## TASK GOAL
When you come to a picture, pass over it, and set down the entries below exactly.

## INPUT
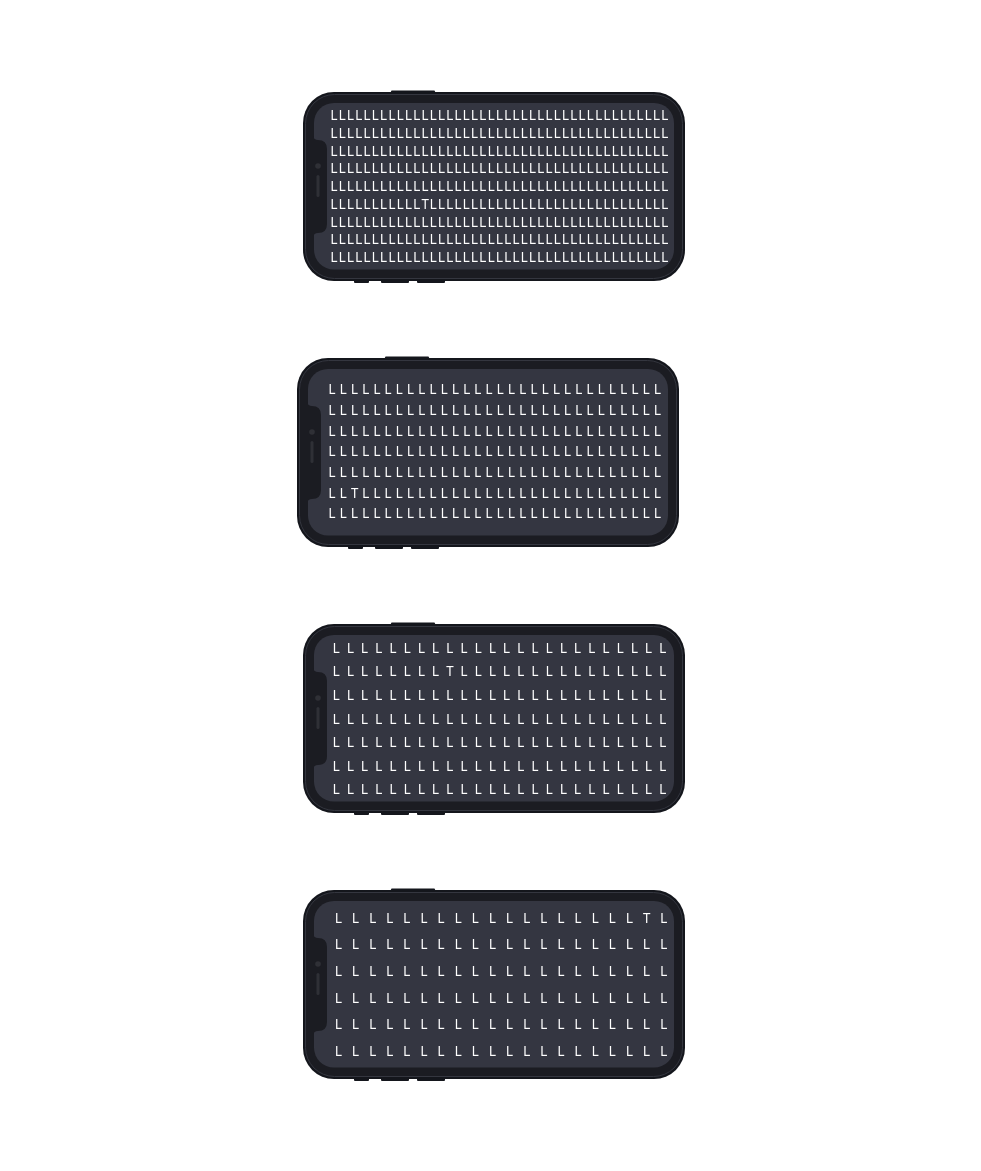
<!DOCTYPE html>
<html lang="en">
<head>
<meta charset="utf-8">
<title>Find the T: four letter densities</title>
<style>
:root {
  --paper: #ffffff;
  --edge: #14161c;
  --body: #1b1c22;
  --rim: #34363f;
  --screen: #343641;
  --sensor: #2f3036;
  --letter: #ffffff;
}
* { box-sizing: border-box; margin: 0; padding: 0; }
html, body { width: 981px; height: 1171px; overflow: hidden; background: var(--paper); }
.board {
  display: flex;
  flex-direction: column;
  gap: 77px;
  width: 981px;
  height: 1171px;
  padding: 92px 0 0 303px;
}
.phone { position: relative; flex: none; width: 382px; height: 189px; }
.phone.shifted { left: -6.5px; }
.frame { position: absolute; inset: 0; overflow: visible; }
.letters {
  position: absolute;
  left: var(--left);
  top: var(--top);
  font: 400 14px "Noto Sans Mono", monospace;
  line-height: var(--row);
  letter-spacing: calc(var(--pitch) - 8.4px);
  white-space: nowrap;
  color: var(--letter);
}
.letters p { height: var(--row); }
.dense { --left: 27px; --top: 14px; --row: 17.75px; --pitch: 8.27px; }
.close { --left: 31.5px; --top: 21.3px; --row: 20.7px; --pitch: 11.22px; }
.loose { --left: 29.2px; --top: 11.8px; --row: 23.6px; --pitch: 14.2px; }
.sparse { --left: 31.4px; --top: 14.8px; --row: 26.65px; --pitch: 17.12px; }
</style>
</head>
<body>
<svg width="0" height="0" style="position:absolute" aria-hidden="true">
  <defs>
    <g id="phone-frame">
      <g fill="var(--edge)">
        <rect x="88" y="-1.5" width="44" height="5" rx="1"/>
        <rect x="51" y="186" width="15" height="5" rx="1"/>
        <rect x="78" y="186" width="28" height="5" rx="1"/>
        <rect x="114" y="186" width="28" height="5" rx="1"/>
        <rect width="382" height="189" rx="31"/>
      </g>
      <rect x="2.5" y="2.5" width="377" height="184" rx="29" fill="var(--body)" stroke="var(--rim)"/>
      <rect x="11" y="11" width="360" height="166.5" rx="20" fill="var(--screen)"/>
      <path d="M10 44Q11 48 15 48Q24 48 24 57V132Q24 141 15 141Q11 141 10 145Z" fill="var(--body)"/>
      <circle cx="15" cy="74" r="2.8" fill="var(--sensor)"/>
      <rect x="13.5" y="83" width="3" height="22" rx="1.5" fill="var(--sensor)"/>
    </g>
  </defs>
</svg>
<main class="board">
  <section class="phone">
    <svg class="frame" width="382" height="189" aria-hidden="true"><use href="#phone-frame"/></svg>
    <div class="letters dense">
      <p>LLLLLLLLLLLLLLLLLLLLLLLLLLLLLLLLLLLLLLLLL</p>
      <p>LLLLLLLLLLLLLLLLLLLLLLLLLLLLLLLLLLLLLLLLL</p>
      <p>LLLLLLLLLLLLLLLLLLLLLLLLLLLLLLLLLLLLLLLLL</p>
      <p>LLLLLLLLLLLLLLLLLLLLLLLLLLLLLLLLLLLLLLLLL</p>
      <p>LLLLLLLLLLLLLLLLLLLLLLLLLLLLLLLLLLLLLLLLL</p>
      <p>LLLLLLLLLLLTLLLLLLLLLLLLLLLLLLLLLLLLLLLLL</p>
      <p>LLLLLLLLLLLLLLLLLLLLLLLLLLLLLLLLLLLLLLLLL</p>
      <p>LLLLLLLLLLLLLLLLLLLLLLLLLLLLLLLLLLLLLLLLL</p>
      <p>LLLLLLLLLLLLLLLLLLLLLLLLLLLLLLLLLLLLLLLLL</p>
    </div>
  </section>
  <section class="phone shifted">
    <svg class="frame" width="382" height="189" aria-hidden="true"><use href="#phone-frame"/></svg>
    <div class="letters close">
      <p>LLLLLLLLLLLLLLLLLLLLLLLLLLLLLL</p>
      <p>LLLLLLLLLLLLLLLLLLLLLLLLLLLLLL</p>
      <p>LLLLLLLLLLLLLLLLLLLLLLLLLLLLLL</p>
      <p>LLLLLLLLLLLLLLLLLLLLLLLLLLLLLL</p>
      <p>LLLLLLLLLLLLLLLLLLLLLLLLLLLLLL</p>
      <p>LLTLLLLLLLLLLLLLLLLLLLLLLLLLLL</p>
      <p>LLLLLLLLLLLLLLLLLLLLLLLLLLLLLL</p>
    </div>
  </section>
  <section class="phone">
    <svg class="frame" width="382" height="189" aria-hidden="true"><use href="#phone-frame"/></svg>
    <div class="letters loose">
      <p>LLLLLLLLLLLLLLLLLLLLLLLL</p>
      <p>LLLLLLLLTLLLLLLLLLLLLLLL</p>
      <p>LLLLLLLLLLLLLLLLLLLLLLLL</p>
      <p>LLLLLLLLLLLLLLLLLLLLLLLL</p>
      <p>LLLLLLLLLLLLLLLLLLLLLLLL</p>
      <p>LLLLLLLLLLLLLLLLLLLLLLLL</p>
      <p>LLLLLLLLLLLLLLLLLLLLLLLL</p>
    </div>
  </section>
  <section class="phone">
    <svg class="frame" width="382" height="189" aria-hidden="true"><use href="#phone-frame"/></svg>
    <div class="letters sparse">
      <p>LLLLLLLLLLLLLLLLLLTL</p>
      <p>LLLLLLLLLLLLLLLLLLLL</p>
      <p>LLLLLLLLLLLLLLLLLLLL</p>
      <p>LLLLLLLLLLLLLLLLLLLL</p>
      <p>LLLLLLLLLLLLLLLLLLLL</p>
      <p>LLLLLLLLLLLLLLLLLLLL</p>
    </div>
  </section>
</main>
</body>
</html>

## TASK SOLUTION
<!DOCTYPE html>
<html lang="en">
<head>
<meta charset="utf-8">
<title>Find the T: four letter densities</title>
<style>
:root {
  --paper: #ffffff;
  --edge: #14161c;
  --body: #1b1c22;
  --rim: #34363f;
  --screen: #343641;
  --sensor: #2f3036;
  --letter: #ffffff;
}
* { box-sizing: border-box; margin: 0; padding: 0; }
html, body { width: 981px; height: 1171px; overflow: hidden; background: var(--paper); }
.board {
  display: flex;
  flex-direction: column;
  gap: 77px;
  width: 981px;
  height: 1171px;
  padding: 92px 0 0 303px;
}
.phone { position: relative; flex: none; width: 382px; height: 189px; }
.phone.shifted { left: -6.5px; }
.frame { position: absolute; inset: 0; overflow: visible; }
.letters {
  position: absolute;
  left: var(--left);
  top: var(--top);
  font: 400 14px "Noto Sans Mono", monospace;
  line-height: var(--row);
  letter-spacing: calc(var(--pitch) - 8.4px);
  white-space: nowrap;
  color: var(--letter);
}
.letters p { height: var(--row); }
.dense { --left: 27px; --top: 14px; --row: 17.75px; --pitch: 8.27px; }
.close { --left: 31.5px; --top: 21.3px; --row: 20.7px; --pitch: 11.22px; }
.loose { --left: 29.2px; --top: 11.8px; --row: 23.6px; --pitch: 14.2px; }
.sparse { --left: 31.4px; --top: 14.8px; --row: 26.65px; --pitch: 17.12px; }
</style>
</head>
<body>
<svg width="0" height="0" style="position:absolute" aria-hidden="true">
  <defs>
    <g id="phone-frame">
      <g fill="var(--edge)">
        <rect x="88" y="-1.5" width="44" height="5" rx="1"/>
        <rect x="51" y="186" width="15" height="5" rx="1"/>
        <rect x="78" y="186" width="28" height="5" rx="1"/>
        <rect x="114" y="186" width="28" height="5" rx="1"/>
        <rect width="382" height="189" rx="31"/>
      </g>
      <rect x="2.5" y="2.5" width="377" height="184" rx="29" fill="var(--body)" stroke="var(--rim)"/>
      <rect x="11" y="11" width="360" height="166.5" rx="20" fill="var(--screen)"/>
      <path d="M10 44Q11 48 15 48Q24 48 24 57V132Q24 141 15 141Q11 141 10 145Z" fill="var(--body)"/>
      <circle cx="15" cy="74" r="2.8" fill="var(--sensor)"/>
      <rect x="13.5" y="83" width="3" height="22" rx="1.5" fill="var(--sensor)"/>
    </g>
  </defs>
</svg>
<main class="board">
  <section class="phone">
    <svg class="frame" width="382" height="189" aria-hidden="true"><use href="#phone-frame"/></svg>
    <div class="letters dense">
      <p>LLLLLLLLLLLLLLLLLLLLLLLLLLLLLLLLLLLLLLLLL</p>
      <p>LLLLLLLLLLLLLLLLLLLLLLLLLLLLLLLLLLLLLLLLL</p>
      <p>LLLLLLLLLLLLLLLLLLLLLLLLLLLLLLLLLLLLLLLLL</p>
      <p>LLLLLLLLLLLLLLLLLLLLLLLLLLLLLLLLLLLLLLLLL</p>
      <p>LLLLLLLLLLLLLLLLLLLLLLLLLLLLLLLLLLLLLLLLL</p>
      <p>LLLLLLLLLLLTLLLLLLLLLLLLLLLLLLLLLLLLLLLLL</p>
      <p>LLLLLLLLLLLLLLLLLLLLLLLLLLLLLLLLLLLLLLLLL</p>
      <p>LLLLLLLLLLLLLLLLLLLLLLLLLLLLLLLLLLLLLLLLL</p>
      <p>LLLLLLLLLLLLLLLLLLLLLLLLLLLLLLLLLLLLLLLLL</p>
    </div>
  </section>
  <section class="phone shifted">
    <svg class="frame" width="382" height="189" aria-hidden="true"><use href="#phone-frame"/></svg>
    <div class="letters close">
      <p>LLLLLLLLLLLLLLLLLLLLLLLLLLLLLL</p>
      <p>LLLLLLLLLLLLLLLLLLLLLLLLLLLLLL</p>
      <p>LLLLLLLLLLLLLLLLLLLLLLLLLLLLLL</p>
      <p>LLLLLLLLLLLLLLLLLLLLLLLLLLLLLL</p>
      <p>LLLLLLLLLLLLLLLLLLLLLLLLLLLLLL</p>
      <p>LLTLLLLLLLLLLLLLLLLLLLLLLLLLLL</p>
      <p>LLLLLLLLLLLLLLLLLLLLLLLLLLLLLL</p>
    </div>
  </section>
  <section class="phone">
    <svg class="frame" width="382" height="189" aria-hidden="true"><use href="#phone-frame"/></svg>
    <div class="letters loose">
      <p>LLLLLLLLLLLLLLLLLLLLLLLL</p>
      <p>LLLLLLLLTLLLLLLLLLLLLLLL</p>
      <p>LLLLLLLLLLLLLLLLLLLLLLLL</p>
      <p>LLLLLLLLLLLLLLLLLLLLLLLL</p>
      <p>LLLLLLLLLLLLLLLLLLLLLLLL</p>
      <p>LLLLLLLLLLLLLLLLLLLLLLLL</p>
      <p>LLLLLLLLLLLLLLLLLLLLLLLL</p>
    </div>
  </section>
  <section class="phone">
    <svg class="frame" width="382" height="189" aria-hidden="true"><use href="#phone-frame"/></svg>
    <div class="letters sparse">
      <p>LLLLLLLLLLLLLLLLLLTL</p>
      <p>LLLLLLLLLLLLLLLLLLLL</p>
      <p>LLLLLLLLLLLLLLLLLLLL</p>
      <p>LLLLLLLLLLLLLLLLLLLL</p>
      <p>LLLLLLLLLLLLLLLLLLLL</p>
      <p>LLLLLLLLLLLLLLLLLLLL</p>
    </div>
  </section>
</main>
</body>
</html>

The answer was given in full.